Here’s an example of how we could validate whether this additional precision was providing any value if the platform is usually expected to match results up to the 6th decimal place:

Train Model A on all the precision available.

Train Model B on the same input data that has been rounded to 6 decimal places.

Choose your favorite metric to see how well these models compare (likely involving ROC Curves, FPR, FNR, or other metrics)

If Model B is close enough to Model A , then ship model B.

Model B will have demonstrated its ability to deliver the same desired outcomes to customers as Model A without the same unpredictability in its efficacy based on the platform the model is deployed on. Otherwise, see if there is a way to tease out the difference from different feature engineering steps, or the other remediations I listed earlier. Most of the time, this will not be necessary!

**The delta between Model B and Model A:**

- This may be the same if the model never needed that level of precision.
- It may be slightly worse if that additional precision was necessary to tease out some more difficult points to classify.
- It could be slightly better if the precision reduction acted as a form of regularization.

**Additional Floating-Point Data Considerations **

**Rounding**

Rounding is not as straightforward as one would expect. There are some libraries that will use a "Round to Even" methodology that differs from how we typically round numbers. Let's consider rounding the following numbers to one decimal place using a standard rounding scheme, vs. "Round to Even."

If we use rounding, we will need to make sure it’s the same in production, otherwise we will have inadvertently added another floating-point error to our process!

**Cost**

If training multiple models is too expensive, explore whether it matters if the predictions are sometimes inconsistent.

- If so, train one model with reduced precision and handle any model errors with the remediation strategy that was going to be used anyways for the inevitable gaps a model will have.
- If not, train with available precision. It could be that a generative model may occasionally switch a predictive token or shade of a pixel, but perhaps not detrimentally so.

**Quantization**

Quantization Aware Training is similar to rounding but can operate on more elaborate quantization schemes such as moving from float to integer inputs. We may quantize a model so that it can run faster on production, but it may also introduce floating-point arithmetic errors in doing so.

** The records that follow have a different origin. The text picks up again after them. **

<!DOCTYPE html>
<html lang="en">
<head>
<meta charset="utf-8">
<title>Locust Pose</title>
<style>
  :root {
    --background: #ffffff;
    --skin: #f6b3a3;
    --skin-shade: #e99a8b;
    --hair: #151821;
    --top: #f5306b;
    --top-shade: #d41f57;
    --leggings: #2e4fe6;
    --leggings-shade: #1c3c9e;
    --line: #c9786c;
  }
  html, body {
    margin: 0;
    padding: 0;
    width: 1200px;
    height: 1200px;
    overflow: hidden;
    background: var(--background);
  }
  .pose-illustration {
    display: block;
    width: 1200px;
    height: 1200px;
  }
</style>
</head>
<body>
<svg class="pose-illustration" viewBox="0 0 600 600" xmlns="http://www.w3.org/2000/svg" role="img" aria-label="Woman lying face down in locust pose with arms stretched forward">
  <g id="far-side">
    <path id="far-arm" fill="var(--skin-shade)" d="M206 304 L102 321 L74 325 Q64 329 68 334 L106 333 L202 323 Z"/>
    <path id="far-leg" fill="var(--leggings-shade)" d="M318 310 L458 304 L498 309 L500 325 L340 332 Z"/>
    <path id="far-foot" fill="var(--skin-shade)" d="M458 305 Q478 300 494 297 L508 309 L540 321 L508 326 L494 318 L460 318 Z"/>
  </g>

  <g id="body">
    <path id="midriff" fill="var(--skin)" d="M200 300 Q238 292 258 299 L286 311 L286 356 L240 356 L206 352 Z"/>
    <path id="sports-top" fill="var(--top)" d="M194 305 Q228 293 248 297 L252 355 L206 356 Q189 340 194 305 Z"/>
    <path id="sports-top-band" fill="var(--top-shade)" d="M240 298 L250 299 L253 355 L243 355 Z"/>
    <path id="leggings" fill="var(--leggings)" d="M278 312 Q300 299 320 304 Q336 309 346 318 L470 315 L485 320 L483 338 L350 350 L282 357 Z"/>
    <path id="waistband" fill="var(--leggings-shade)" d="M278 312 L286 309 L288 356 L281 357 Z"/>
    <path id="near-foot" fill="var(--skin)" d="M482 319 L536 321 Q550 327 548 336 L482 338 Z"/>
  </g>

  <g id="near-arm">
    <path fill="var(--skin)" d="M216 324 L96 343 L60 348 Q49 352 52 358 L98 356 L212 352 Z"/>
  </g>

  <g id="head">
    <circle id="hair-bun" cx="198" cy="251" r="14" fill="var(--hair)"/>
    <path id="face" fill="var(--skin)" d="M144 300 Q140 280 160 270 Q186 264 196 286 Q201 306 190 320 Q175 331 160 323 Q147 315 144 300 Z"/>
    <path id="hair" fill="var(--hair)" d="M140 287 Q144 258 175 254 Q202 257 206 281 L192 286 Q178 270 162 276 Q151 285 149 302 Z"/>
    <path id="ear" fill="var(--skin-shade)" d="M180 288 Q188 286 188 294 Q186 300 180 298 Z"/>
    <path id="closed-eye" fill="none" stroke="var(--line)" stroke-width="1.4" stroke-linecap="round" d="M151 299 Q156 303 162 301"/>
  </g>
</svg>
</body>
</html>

As an example, let's consider a simplistic case where we want to represent float values between 0 and 1, but they will later be quantized as integers between 1 to 4 inclusive. The mapping between those floating point to integer values would look as follows:

Instead of using the original full range of floats from 0 to 1 as features, we would replace the features with the "float mid-point" and train with those. Then when the model is later quantized, there should be very limited precision loss as the model was "aware" that it would be quantized, and makes its training data adhere to the expected quantization. This can result in a model that is less prone to floating-point errors, and one that has improved the efficiency of inference, if needed for the desired application.

**Conclusion**

As you can see, there are several ways floating-point arithmetic, truncation, rounding and other errors can be introduced during various stages between feature engineering to model inference. Instead of fighting to ensure each of the possible sources of error are mitigated, one can simply reduce the precision of the inputs to the level that can be realistically maintained on a production system. This allows you to train a model, deploy it, and sleep soundly at night — by eliminating the unexpected model predictions that can be linked to the floating-point puzzle.

## About Steven Henkel

Steven Henkel is a Principal Data Scientist at BlackBerry.